Despite his obvious popularity, political analysts refuse to rule out alternative choices for leader. They include the gay leader of the Scottish Conservatives, Ruth Davidson, Home Secretary Theresa May and Secretary of State for Justice and Lord Chancellor Michael Gove. The dream ticket widely discussed involves a combination of Boris as Prime Minister with Gove as his Deputy.
The other significant Indian link with ruling politicians comes with Conservative Party MP Preeti Patel who currently serves in the cabinet as the Minister of Employment. As her name suggests, she is of Gujarati ethnic origin, the daughter of Ugandan Asians who fled from Africa shortly after Idi Amin took over in Kampala.
The first Hindu woman ever to be elected to the House of Commons, she is an ardent supporter of Narendra Modi and criticised what she described as the BBC’s one-sided coverage critical of Modi in the 2014 Indian general elections. Patel’s critics have highlighted her earlier support for the restoration of capital punishment, as well as a book where she said this about British workers: “once they enter the workplace, the British are among the worst idlers in the world”.
What is hugely important about Patel today is that she openly campaigned side by side with those “Brexiters” who wanted the UK to leave the European Union. As such she is a supporter of Boris and now that the Brexiters have won, she has every reason to expect to be rewarded with a significantly more senior cabinet position after a new government is formed following the resignation of Prime Minister David Cameron and his imminent departure from British politics.
Other ethnic Indians have served in previous British governments, but none have previously climbed to the dizzying heights of cabinet status. One of those is Aden-born MP for Leicester East Keith Vaz who served for two years as Minister of State in the Foreign Office under a previous Labour government. He has been quoted as saying that the referendum result is “a terrible day for Britain and a terrible day for the EU”.
How Indian links with the UK evolve in coming years will also depend on the skills exercised by the country’s highly respected High Commissioner in London — a former Indian ambassador to Israel and an ex-spokesman of the Ministry of External Affairs.

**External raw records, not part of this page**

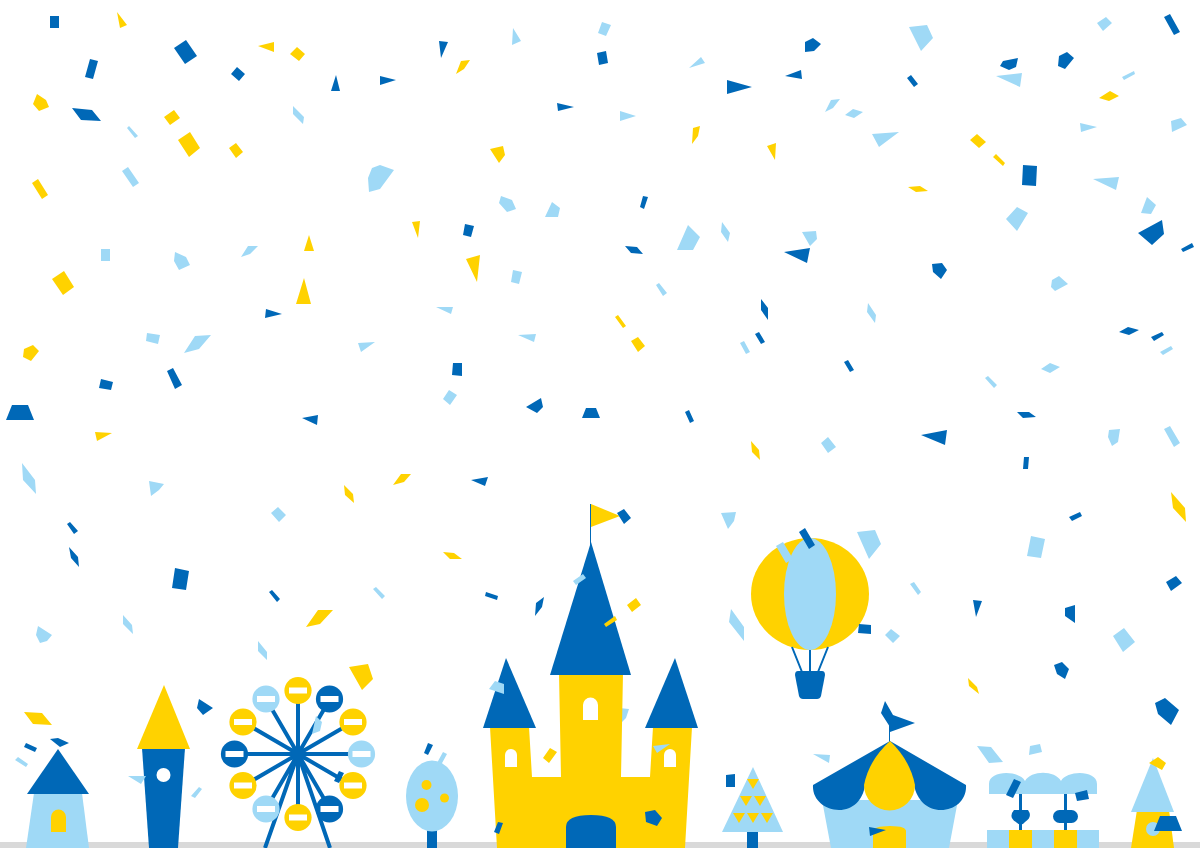
<!DOCTYPE html>
<html lang="en">
<head>
<meta charset="utf-8">
<title>Amusement park with confetti</title>
<style>
:root { --blue: #0068b7; --yellow: #ffd200; --sky: #9fd9f6; --ground: #d9d9d9; --paper: #fff; }
html, body { margin: 0; width: 1200px; height: 848px; overflow: hidden; background: var(--paper); }
svg { display: block; }
.blue { fill: var(--blue); }
.yellow { fill: var(--yellow); }
.sky { fill: var(--sky); }
.white { fill: var(--paper); }
.ground { fill: var(--ground); }
.line { fill: none; stroke: var(--blue); }
</style>
</head>
<body>
<svg width="1200" height="848" viewBox="0 0 1200 848" role="img" aria-label="Confetti falling over an amusement park with a castle, Ferris wheel, balloon and circus tent">
<defs>
  <g id="cabin"><circle r="13.6"/><rect class="white" x="-9" y="-3" width="18" height="6"/></g>
  <path id="arch-window" class="white" d="M-6 9V-3a6 6 0 0 1 12 0V9z"/>
  <path id="garland" class="yellow" d="M-6 0H6L0 10z"/>
</defs>

<rect class="ground" y="842" width="1200" height="6"/>

<g id="cottage">
  <path class="sky" d="M34 793H82L89 848H26z"/>
  <path class="blue" d="M58 749L89 794H27z"/>
  <path class="yellow" d="M51 832V817a7.500 7.500 0 0 1 15 0V832z"/>
</g>

<g id="clock-tower">
  <path class="blue" d="M142 748H185L178 848H149z"/>
  <path class="yellow" d="M164 685L190 749H137z"/>
  <circle class="white" cx="163.500" cy="775" r="7"/>
</g>

<g id="ferris-wheel">
  <path class="line" stroke-width="4" d="M298 690V817M234 754H361M266 699L330 809M330 699L266 809M243 722L353 786M353 722L243 786M298 754L265 848M298 754L330 848"/>
  <circle class="blue" cx="298" cy="754" r="7"/>
  <g class="yellow">
    <use href="#cabin" x="298" y="690.500"/>
    <use href="#cabin" x="353" y="722"/>
    <use href="#cabin" x="353" y="785.500"/>
    <use href="#cabin" x="298" y="817.500"/>
    <use href="#cabin" x="243" y="785.500"/>
    <use href="#cabin" x="243" y="722"/>
  </g>
  <g class="blue">
    <use href="#cabin" x="329.500" y="699"/>
    <use href="#cabin" x="329.500" y="809"/>
    <use href="#cabin" x="234.500" y="754"/>
  </g>
  <g class="sky">
    <use href="#cabin" x="266" y="699"/>
    <use href="#cabin" x="361.500" y="754"/>
    <use href="#cabin" x="266" y="809"/>
  </g>
</g>

<g id="round-tree">
  <rect class="blue" x="427" y="828" width="10" height="20"/>
  <ellipse class="sky" cx="432" cy="796" rx="26" ry="35.500"/>
  <g class="yellow"><circle cx="426.500" cy="785" r="5"/><circle cx="444.500" cy="798" r="4.500"/><circle cx="422" cy="805" r="7"/></g>
</g>

<path id="confetti-behind-castle" class="sky" d="M619 708l10 1-3 9-6 6z"/>

<g id="castle">
  <path class="yellow" d="M490 727H529L532 777H561L559 673H623L621 777H650L653 727H692L685 848H497z"/>
  <path class="line" stroke-width="1" d="M590.500 504V545"/>
  <path class="yellow" d="M591 504L620 516L591 527z"/>
  <g class="blue">
    <path d="M591 542L631 675H550z"/>
    <path d="M506 658L536 728H483z"/>
    <path d="M675 658L698 728H645z"/>
    <path d="M566 848V827Q566 815 591 815T616 827V848z"/>
  </g>
  <path class="white" d="M583 720V705a7.500 7.500 0 0 1 15 0V720z"/>
  <use href="#arch-window" x="511" y="758"/>
  <use href="#arch-window" x="670" y="758"/>
</g>

<g id="balloon">
  <ellipse class="yellow" cx="810" cy="594" rx="59" ry="56"/>
  <ellipse class="sky" cx="810" cy="594" rx="26" ry="56"/>
  <path class="line" stroke-width="2" d="M792 647L802 672M810 650V672M828 647L818 672"/>
  <path class="blue" d="M798 671H822Q825 671 825 675L821 696Q820 699 817 699H803Q800 699 799 696L795 675Q795 671 798 671z"/>
</g>

<g id="fir-tree">
  <rect class="blue" x="747" y="830" width="11" height="18"/>
  <path class="sky" d="M753 767L783 832H722z"/>
  <use href="#garland" x="753" y="779"/>
  <use href="#garland" x="746" y="796"/><use href="#garland" x="760" y="796"/>
  <use href="#garland" x="739" y="813"/><use href="#garland" x="753" y="813"/><use href="#garland" x="767" y="813"/>
</g>

<g id="circus-tent">
  <path class="sky" d="M822 800H958L949 848H831z"/>
  <path class="line" stroke-width="1" d="M889.500 712V742"/>
  <path class="blue" d="M885 701L893 715L915 723L890 732V727L881 713z"/>
  <path class="blue" d="M890 741L966 785C967 800 955 810 941 810S917 800 914 785H865C863 800 853 810 839 810S812 800 813 785z"/>
  <path class="yellow" d="M890 741Q910 760 915 785A25.500 25.500 0 0 1 864 785Q869 760 890 741z"/>
  <path class="yellow" d="M873 848V832Q873 826 890 826T906 832V848z"/>
</g>

<g id="carousel">
  <path class="sky" d="M989 794V784C989 770 1019 770 1025 781C1031 770 1055 770 1061 781C1067 770 1097 770 1097 784V794z"/>
  <path class="line" stroke-width="3" d="M1020.500 794V830M1065.500 794V830"/>
  <path class="blue" d="M1014 810H1028Q1033 817 1025 822Q1021 827 1016 822Q1008 817 1014 810z"/>
  <rect class="blue" x="1053" y="810" width="25" height="13" rx="6.500"/>
  <rect class="sky" x="987" y="830" width="112" height="18"/>
  <path class="yellow" d="M1009 830h23v18h-23zM1054 830h23v18h-23z"/>
</g>

<g id="yellow-hut">
  <path class="yellow" d="M1137 810H1169L1174 848H1131z"/>
  <path class="sky" d="M1153 758L1174 812H1131z"/>
  <circle class="sky" cx="1153" cy="829" r="7"/>
</g>

<g id="confetti">
<path class="sky" d="M513 28l8 13-9 4zM602 22l9 3-5 11-8-3zM689 68l12-11 4 6zM909 27l18-2 6 13-12 13zM1097 23l9-6 6 6-9 8zM996 76l26-3-2 14zM1122 77l12-6 1 3-11 6zM293 106l11 11-1 7-10-10zM127 128l2-2 9 10-3 2zM122 171l6-4 11 16-6 4zM372 168l8-3 14 5-14 19-11 3-1-14zM620 111l16 5-16 5zM831 100l9-1-7 9-8 4zM845 115l8-6 10 3-9 6zM872 134l27-2-20 15zM1080 123l17 4-16 5zM1171 121l10-3 6 7-15 7zM1093 179l26-2-3 13zM1006 219l11-12 11 6-11 18zM1147 197l9 8-5 9-10-1zM501 196l11 4 4 9-9 3-8-9zM552 202l8 6-2 9h-13zM688 225l12 12-7 13h-16zM722 222l8 11-2 9-7-10zM802 232l14-1 1 8-7 7zM101 249h9v12h-9zM175 252l11 5 4 8-11 5-5-9zM248 246l10 0-8 8-9 3zM513 270l9 2-3 12-8-2zM656 285l3-2 8 10-4 3zM868 303l8 12-1 8-8-11zM1052 280l7-4 9 8-13 7-4-4zM147 333l13 2-2 9-12-3zM195 336l16-1-12 14-15 4zM358 343l17-1-14 10zM436 307l17 0-2 7zM518 335l18-1-2 8zM740 343l4-2 6 11-4 2zM1160 352l11-6 2 3-10 6zM1041 369l9-6 10 4-10 6zM985 378l3-2 9 9-3 3zM443 399l6-9 8 5-7 10zM821 443l7-6 8 10-8 6zM1109 430l11-1-2 13-6 4-4-9zM1164 429l6-3 10 17-6 4zM22 463l13 17 1 14-13-14zM149 481l15 3-5 6-8 6zM271 513l7-6 8 8-7 7zM721 513l15-1-2 9-6 8zM857 532l18-2 6 14-12 15zM1031 536l14 3-4 19-14-2zM910 584l4-2 7 10-3 3zM885 635l6-6 9 7-7 7zM731 609l13 18 0 14-15-19zM1113 636l11-8 11 14-12 10zM373 589l3-2 9 9-3 3zM123 615l9 10 1 9-10-10zM38 626l14 9-5 6-7 2-4-8zM258 641l9 11 0 8-9-9zM495 681l9 3 0 10-15-5zM573 581l10-7 3 4-10 7zM776 546l7-4 10 17-7 4zM316 716l6 6-2 9-8 3zM128 776l18 0-5 8zM191 796l8-9 3 2-7 9zM15 760l3-3 10 7-2 3zM443 752l4 2-6 11-4-2zM813 754l17 1-1 8zM653 746l17-2-13 9zM977 746l14 1 12 15-14 1zM1030 746l10-2 2 8-13 3z"/>
<path class="yellow" d="M117 12l10 13-7 3zM258 46l16-4 0 10zM297 47l8 7-6 7-9-7zM461 61l9-1-6 9-8 5zM37 94l9 6 3 7-10 4-6-7zM164 117l10-7 6 8-10 7zM178 140l12-8 10 16-11 9zM229 148l7-5 7 9-7 6zM32 183l6-4 10 16-6 4zM693 128l7-2-2 10-6 8zM767 146l9-3-1 17zM490 149l13-3 2 9-6 8zM412 222l8-1-2 17zM309 235l5 16h-10zM304 278l7 26h-15zM466 259l14-4-3 27zM52 279l12-8 10 16-11 8zM24 349l9-4 6 6-8 10-8-4zM615 317l3-2 8 11-3 2zM631 341l7-4 7 9-7 6zM908 187l12-1 8 5-12 1zM1099 98l11-7 9 5-10 5zM970 140l7-6 9 8-7 6zM993 157l3-3 9 9-2 3zM95 432l17 1-15 8zM344 485l9 9 1 9-9-8zM401 474l10 0-7 8-11 3zM751 441l8 9 1 10-8-8zM443 552l11 1 8 6-12 0zM318 610l15 0-13 14-14 3zM349 667l19-3 5 15-11 11zM24 712l18 1 10 12-19-1zM627 605l9-7 5 7-9 7zM604 624l11-8 2 4-11 7zM1171 492l14 16 1 14-13-14zM968 678l9 9 2 7-10-8zM543 758l7-10 7 4-8 11zM1149 763l9-6 8 6-4 7z"/>
<path class="blue" d="M50 16h9v12h-9zM174 48l12-8 11 16-12 8zM90 59l8 2-5 18-8-2zM237 67l8 7-6 7-8-7zM439 41l9 1-7 16zM336 75l4 16-9 0zM380 76l16 4-16 5zM72 108l20 2 9 11-20-1zM597 53l9-2 2 12-9 2zM557 103l17 4-16 4zM805 42l8-4 8 6-7 7-9 1zM727 80l25 7-25 7zM785 76l16-6 1 9zM907 78l4-3 7 9-4 3zM1003 61l15-3-2 9-7 3-9-4zM1059 56l8-4 7 6-9 11-7-3zM1164 17l6-3 10 18-6 3zM1023 165l14 1-1 20-14-1zM1138 233l24-13 2 14-12 11zM1181 249l11-6 2 4-11 5zM643 196l5 1-4 12-4-2zM465 224l9 2-3 11-8-2zM625 246l12 1 6 7-12-1zM784 252l26-4-3 15zM932 264l10-1 5 7-6 9-8-7zM761 299l7 9 0 12-7-10zM755 334l4-2 6 10-4 2zM844 362l4-2 6 10-4 2zM266 309l16 5-17 4zM453 363l9 0 0 13-10-1zM167 371l6-3 9 17-7 4zM101 379l12 3-2 8-12-2zM12 405h16l6 15h-28zM586 408h10l4 10h-18zM526 407l15-9 2 9-6 6zM302 418l16-3-1 10zM685 412l4-2 5 11-4 2zM921 435l26-5-2 15zM1017 412l12 0 7 5-13 1zM1119 332l9-5 11 3-10 5zM1151 337l11-5 2 3-10 6zM1024 457l5 0-1 12-5 0zM471 480l17-3-3 9zM1069 517l11-5 2 4-10 5zM67 524l3-2 8 9-4 3zM69 547l9 10 1 10-8-9zM175 568l14 3-3 19-14-2zM269 592l3-2 8 9-3 3zM486 592l12 4-1 4-12-4zM536 603l8-6-2 10-7 9zM617 513l7-4 7 9-7 6zM799 532l6-4 10 17-6 4zM859 624l12 1 0 9-13-1zM973 600l9 1-6 16zM1065 608l10-3 0 18-10-7zM1166 582l10-6 6 7-11 8zM1054 665l8-3 7 7-4 10-8-5zM1155 703l10-5 14 12-8 15-13-11zM199 699l14 9-10 7-6-7zM26 743l11 5-2 4-11-5zM50 739l8-1 11 5-9 4zM428 743l5 2-5 10-4-2zM339 771l5 2-5 10-5-2zM726 775l9-1 0 13-9 0zM645 812l10-2 7 8-5 8-11-4zM498 822l5 1-4 11-5-2zM869 827l17 3-16 6zM1014 779l7 3-8 16-7-3zM1075 793l12-3 2 9-12 2zM1160 816h16l6 15h-28z"/>
</g>
</svg>
</body>
</html>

Sarna’s skills include his abilities as a highly respected book author. In London, this means he will be one of the very few foreign ambassadors who will have something in common with Boris — other than politics or diplomacy. Boris is the author of at least 10 books, including a biography of Winston Churchill.